STORED DATA >>
──────
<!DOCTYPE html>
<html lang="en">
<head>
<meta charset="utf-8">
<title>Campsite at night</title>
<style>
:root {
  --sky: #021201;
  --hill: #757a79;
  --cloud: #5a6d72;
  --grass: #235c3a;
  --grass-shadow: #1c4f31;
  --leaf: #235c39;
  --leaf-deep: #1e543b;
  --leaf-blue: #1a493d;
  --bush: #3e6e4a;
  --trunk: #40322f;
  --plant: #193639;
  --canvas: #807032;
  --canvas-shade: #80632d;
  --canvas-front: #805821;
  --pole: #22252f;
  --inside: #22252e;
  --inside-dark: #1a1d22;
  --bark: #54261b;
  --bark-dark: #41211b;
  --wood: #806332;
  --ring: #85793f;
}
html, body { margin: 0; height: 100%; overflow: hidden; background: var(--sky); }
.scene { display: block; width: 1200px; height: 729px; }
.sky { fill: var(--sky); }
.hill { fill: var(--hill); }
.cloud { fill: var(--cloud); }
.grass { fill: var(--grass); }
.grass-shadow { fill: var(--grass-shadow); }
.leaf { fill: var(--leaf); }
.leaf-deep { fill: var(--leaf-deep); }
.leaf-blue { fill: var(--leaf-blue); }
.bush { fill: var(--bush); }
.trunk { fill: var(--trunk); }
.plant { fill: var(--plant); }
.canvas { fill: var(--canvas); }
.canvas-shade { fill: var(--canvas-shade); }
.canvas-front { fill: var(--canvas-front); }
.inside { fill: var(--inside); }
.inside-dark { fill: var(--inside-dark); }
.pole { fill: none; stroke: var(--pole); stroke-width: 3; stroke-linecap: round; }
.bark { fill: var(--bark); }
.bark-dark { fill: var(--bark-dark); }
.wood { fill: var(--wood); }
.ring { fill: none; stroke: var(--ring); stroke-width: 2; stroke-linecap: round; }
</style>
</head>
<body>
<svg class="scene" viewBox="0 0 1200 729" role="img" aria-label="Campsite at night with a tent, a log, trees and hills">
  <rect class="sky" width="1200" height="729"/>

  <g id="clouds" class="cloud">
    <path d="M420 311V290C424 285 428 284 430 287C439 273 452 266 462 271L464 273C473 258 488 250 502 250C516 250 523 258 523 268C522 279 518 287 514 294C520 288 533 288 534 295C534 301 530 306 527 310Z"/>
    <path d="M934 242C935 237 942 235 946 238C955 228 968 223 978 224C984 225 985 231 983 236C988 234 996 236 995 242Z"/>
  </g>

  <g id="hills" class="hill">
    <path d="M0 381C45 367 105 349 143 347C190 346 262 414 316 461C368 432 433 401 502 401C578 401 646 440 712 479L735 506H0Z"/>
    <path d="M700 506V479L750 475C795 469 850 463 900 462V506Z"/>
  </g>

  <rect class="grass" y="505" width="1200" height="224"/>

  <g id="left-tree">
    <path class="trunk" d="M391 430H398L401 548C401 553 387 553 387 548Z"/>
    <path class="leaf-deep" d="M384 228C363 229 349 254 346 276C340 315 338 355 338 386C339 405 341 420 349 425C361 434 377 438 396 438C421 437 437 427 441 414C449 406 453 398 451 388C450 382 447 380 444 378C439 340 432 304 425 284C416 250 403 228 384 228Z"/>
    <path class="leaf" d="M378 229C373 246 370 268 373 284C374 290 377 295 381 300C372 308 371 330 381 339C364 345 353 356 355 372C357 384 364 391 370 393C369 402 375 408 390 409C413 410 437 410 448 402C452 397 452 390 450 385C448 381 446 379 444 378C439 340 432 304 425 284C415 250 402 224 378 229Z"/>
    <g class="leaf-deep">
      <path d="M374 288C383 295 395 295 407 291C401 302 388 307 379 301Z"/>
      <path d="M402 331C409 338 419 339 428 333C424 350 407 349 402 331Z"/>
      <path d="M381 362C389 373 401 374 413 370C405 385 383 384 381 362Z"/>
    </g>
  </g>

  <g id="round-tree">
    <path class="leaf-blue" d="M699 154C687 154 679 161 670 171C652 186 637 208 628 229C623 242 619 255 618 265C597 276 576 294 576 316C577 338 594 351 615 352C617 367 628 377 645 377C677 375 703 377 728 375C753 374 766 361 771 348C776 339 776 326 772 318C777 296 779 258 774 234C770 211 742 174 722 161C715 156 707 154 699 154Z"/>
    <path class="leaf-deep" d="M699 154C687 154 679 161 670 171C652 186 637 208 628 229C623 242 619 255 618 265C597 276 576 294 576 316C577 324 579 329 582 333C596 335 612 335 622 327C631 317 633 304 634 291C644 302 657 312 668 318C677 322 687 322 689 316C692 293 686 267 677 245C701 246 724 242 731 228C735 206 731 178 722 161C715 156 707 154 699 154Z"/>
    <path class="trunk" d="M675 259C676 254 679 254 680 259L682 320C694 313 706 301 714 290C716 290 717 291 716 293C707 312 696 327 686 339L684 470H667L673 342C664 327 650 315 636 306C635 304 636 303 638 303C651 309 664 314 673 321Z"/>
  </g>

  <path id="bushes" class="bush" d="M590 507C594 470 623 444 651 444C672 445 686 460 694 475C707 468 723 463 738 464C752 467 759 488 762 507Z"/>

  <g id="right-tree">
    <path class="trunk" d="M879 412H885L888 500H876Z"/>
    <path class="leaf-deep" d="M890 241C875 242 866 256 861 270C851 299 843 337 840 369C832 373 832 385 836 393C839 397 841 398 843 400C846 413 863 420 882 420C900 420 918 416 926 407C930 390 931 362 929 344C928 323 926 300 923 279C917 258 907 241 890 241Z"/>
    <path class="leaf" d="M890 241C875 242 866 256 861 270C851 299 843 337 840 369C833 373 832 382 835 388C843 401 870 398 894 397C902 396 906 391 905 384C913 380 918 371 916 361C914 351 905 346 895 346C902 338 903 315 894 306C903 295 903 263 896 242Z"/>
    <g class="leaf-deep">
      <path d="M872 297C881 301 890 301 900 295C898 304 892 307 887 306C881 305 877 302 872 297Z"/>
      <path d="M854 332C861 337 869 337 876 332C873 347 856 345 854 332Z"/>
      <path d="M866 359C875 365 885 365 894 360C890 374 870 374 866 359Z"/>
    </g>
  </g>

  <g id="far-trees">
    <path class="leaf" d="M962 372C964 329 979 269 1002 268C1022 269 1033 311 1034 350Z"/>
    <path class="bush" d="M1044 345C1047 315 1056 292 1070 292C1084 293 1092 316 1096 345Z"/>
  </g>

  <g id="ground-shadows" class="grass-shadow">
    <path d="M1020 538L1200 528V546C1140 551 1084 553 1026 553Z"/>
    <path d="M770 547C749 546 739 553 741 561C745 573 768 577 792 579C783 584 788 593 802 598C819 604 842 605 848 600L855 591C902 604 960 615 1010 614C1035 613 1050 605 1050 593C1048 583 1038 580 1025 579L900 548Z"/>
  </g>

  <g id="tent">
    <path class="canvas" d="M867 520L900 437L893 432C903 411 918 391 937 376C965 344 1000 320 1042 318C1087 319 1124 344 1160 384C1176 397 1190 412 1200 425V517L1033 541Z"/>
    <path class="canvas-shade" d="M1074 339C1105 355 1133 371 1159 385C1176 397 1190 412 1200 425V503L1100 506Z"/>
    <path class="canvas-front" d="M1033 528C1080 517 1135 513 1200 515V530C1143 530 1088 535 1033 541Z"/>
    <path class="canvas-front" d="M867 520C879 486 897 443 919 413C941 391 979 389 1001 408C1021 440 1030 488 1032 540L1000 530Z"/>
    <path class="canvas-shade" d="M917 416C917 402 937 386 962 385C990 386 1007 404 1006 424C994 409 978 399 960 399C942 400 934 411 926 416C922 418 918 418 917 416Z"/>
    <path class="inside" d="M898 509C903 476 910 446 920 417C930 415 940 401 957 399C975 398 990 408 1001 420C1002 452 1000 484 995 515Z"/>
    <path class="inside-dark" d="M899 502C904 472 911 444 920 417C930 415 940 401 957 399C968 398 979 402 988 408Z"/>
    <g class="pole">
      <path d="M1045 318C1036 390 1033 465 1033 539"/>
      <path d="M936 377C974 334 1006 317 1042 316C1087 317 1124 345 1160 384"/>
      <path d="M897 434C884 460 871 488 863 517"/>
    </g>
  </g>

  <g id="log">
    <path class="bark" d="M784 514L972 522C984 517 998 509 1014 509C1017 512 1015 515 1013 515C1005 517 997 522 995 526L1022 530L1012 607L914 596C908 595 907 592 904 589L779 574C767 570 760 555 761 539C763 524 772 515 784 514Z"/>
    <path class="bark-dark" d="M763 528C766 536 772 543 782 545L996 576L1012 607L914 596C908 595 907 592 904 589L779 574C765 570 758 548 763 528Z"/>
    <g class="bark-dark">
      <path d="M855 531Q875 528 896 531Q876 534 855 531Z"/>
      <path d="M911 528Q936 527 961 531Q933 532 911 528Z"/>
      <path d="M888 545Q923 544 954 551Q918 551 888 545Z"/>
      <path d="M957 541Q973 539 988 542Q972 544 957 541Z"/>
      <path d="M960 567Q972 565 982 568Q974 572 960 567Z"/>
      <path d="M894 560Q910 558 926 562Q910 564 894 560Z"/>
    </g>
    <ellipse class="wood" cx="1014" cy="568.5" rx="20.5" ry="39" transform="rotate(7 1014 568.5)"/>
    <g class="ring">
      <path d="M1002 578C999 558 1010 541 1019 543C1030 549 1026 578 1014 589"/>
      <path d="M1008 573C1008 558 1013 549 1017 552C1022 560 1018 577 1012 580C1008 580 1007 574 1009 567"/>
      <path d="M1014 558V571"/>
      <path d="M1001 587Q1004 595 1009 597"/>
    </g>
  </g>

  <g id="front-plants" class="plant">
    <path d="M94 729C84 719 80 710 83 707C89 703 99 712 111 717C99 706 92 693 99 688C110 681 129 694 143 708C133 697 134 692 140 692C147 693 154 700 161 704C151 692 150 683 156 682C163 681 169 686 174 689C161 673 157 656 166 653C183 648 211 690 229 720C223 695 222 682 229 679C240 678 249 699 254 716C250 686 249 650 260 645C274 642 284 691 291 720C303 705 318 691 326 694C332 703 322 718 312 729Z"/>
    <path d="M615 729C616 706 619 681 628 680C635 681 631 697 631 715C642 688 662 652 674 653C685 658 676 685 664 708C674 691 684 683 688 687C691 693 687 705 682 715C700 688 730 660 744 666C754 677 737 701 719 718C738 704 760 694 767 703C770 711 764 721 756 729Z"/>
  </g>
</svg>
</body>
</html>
──────
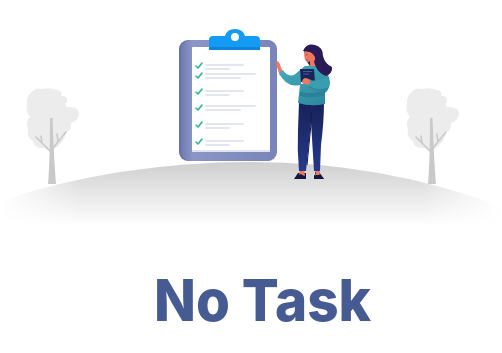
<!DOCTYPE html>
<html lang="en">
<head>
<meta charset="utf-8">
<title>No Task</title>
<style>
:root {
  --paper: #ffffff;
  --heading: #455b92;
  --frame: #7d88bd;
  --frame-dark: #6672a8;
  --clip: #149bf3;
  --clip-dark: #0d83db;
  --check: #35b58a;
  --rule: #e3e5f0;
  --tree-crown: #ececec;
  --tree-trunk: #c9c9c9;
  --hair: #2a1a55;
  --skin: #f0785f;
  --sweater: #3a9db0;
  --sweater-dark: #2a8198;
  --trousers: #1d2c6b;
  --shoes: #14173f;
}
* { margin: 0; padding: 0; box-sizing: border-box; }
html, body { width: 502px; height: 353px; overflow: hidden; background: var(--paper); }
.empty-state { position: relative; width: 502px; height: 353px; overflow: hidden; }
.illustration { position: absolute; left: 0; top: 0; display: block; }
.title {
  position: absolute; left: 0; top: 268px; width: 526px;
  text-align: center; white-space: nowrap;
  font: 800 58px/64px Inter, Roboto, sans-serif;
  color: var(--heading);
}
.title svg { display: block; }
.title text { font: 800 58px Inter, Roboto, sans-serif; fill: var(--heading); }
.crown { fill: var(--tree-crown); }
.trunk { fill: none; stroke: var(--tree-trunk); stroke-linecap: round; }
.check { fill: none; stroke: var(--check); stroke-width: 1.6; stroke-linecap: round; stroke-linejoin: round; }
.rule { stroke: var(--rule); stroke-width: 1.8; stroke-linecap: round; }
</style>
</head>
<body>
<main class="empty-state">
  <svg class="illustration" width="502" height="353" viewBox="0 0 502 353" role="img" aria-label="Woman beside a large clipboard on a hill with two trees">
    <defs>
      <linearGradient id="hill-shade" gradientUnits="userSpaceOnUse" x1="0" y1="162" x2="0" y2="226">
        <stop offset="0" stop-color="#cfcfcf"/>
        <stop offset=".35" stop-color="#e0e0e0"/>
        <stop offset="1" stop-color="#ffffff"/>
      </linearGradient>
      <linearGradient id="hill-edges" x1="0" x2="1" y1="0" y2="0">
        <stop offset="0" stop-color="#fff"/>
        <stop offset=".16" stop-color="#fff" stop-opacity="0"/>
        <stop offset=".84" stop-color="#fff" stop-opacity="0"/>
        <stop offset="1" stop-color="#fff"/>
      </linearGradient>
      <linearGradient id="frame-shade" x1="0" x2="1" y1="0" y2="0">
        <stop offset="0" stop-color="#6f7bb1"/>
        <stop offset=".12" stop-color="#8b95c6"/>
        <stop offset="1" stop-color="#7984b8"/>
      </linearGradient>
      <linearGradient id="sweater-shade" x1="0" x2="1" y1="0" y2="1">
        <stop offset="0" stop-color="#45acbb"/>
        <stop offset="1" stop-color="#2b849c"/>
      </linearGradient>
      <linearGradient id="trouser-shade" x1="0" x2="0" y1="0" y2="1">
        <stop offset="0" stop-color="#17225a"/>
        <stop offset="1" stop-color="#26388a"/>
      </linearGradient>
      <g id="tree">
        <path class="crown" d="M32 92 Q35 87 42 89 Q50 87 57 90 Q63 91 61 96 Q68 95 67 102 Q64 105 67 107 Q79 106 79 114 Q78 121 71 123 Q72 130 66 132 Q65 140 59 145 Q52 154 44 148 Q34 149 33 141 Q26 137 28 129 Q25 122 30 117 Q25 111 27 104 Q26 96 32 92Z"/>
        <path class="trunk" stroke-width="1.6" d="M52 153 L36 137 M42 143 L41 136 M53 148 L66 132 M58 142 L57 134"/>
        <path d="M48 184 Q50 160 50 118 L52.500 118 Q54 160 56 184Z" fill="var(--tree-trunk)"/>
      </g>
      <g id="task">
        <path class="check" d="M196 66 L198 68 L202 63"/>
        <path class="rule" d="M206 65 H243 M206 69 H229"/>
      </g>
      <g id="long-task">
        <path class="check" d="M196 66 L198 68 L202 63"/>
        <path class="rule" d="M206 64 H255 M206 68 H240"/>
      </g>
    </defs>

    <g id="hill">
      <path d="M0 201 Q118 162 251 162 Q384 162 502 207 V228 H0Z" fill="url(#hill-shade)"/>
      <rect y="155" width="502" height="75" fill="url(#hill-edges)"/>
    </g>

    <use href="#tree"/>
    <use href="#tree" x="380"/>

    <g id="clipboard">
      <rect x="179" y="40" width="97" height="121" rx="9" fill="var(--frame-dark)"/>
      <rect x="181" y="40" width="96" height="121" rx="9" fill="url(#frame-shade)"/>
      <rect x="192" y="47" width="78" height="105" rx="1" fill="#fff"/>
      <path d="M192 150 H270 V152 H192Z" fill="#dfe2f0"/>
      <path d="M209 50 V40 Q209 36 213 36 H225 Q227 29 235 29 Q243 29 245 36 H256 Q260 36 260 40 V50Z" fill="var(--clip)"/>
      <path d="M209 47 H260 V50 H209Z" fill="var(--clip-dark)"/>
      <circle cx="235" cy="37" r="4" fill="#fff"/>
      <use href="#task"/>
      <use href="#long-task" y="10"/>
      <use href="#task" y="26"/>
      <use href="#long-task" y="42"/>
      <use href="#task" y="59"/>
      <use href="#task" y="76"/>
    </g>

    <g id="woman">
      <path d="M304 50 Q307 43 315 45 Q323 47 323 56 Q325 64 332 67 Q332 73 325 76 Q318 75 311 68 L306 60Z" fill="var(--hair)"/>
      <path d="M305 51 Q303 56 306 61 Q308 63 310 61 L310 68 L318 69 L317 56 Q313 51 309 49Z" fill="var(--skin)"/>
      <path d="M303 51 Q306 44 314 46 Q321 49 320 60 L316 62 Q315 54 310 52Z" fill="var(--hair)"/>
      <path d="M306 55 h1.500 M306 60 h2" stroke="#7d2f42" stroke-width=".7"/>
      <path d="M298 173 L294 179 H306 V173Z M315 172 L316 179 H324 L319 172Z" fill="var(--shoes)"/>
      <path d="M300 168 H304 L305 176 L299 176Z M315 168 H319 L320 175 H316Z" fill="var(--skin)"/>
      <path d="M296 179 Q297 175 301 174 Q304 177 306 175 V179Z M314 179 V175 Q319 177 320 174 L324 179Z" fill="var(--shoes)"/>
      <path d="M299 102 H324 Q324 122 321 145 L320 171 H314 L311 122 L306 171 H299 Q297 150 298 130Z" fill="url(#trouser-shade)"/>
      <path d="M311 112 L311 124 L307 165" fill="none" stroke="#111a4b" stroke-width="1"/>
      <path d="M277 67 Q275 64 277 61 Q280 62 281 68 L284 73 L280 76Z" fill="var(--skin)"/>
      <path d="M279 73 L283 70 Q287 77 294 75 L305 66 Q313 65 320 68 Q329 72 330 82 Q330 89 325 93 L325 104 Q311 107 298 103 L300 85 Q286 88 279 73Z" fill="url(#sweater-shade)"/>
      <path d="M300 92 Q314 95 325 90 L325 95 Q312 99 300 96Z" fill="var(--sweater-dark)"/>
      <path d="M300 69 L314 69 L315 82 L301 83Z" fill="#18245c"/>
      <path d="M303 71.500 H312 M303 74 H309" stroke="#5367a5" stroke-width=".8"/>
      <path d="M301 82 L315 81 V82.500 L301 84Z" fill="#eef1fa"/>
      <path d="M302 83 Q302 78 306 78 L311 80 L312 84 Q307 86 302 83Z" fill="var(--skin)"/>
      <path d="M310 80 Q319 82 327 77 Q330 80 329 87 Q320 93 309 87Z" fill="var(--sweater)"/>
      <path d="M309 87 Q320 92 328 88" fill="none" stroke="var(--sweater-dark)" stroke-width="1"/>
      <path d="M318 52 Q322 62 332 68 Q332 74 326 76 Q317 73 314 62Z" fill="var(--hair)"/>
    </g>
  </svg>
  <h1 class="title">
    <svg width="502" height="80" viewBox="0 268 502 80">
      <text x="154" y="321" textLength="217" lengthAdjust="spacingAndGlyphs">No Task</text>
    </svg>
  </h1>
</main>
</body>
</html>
──────
WORK TASK >> Scan the material for the word "href". Return every line where it is found.

RESPONSE TO THIS TASK >>
    <use href="#tree"/>
    <use href="#tree" x="380"/>
      <use href="#task"/>
      <use href="#long-task" y="10"/>
      <use href="#task" y="26"/>
      <use href="#long-task" y="42"/>
      <use href="#task" y="59"/>
      <use href="#task" y="76"/>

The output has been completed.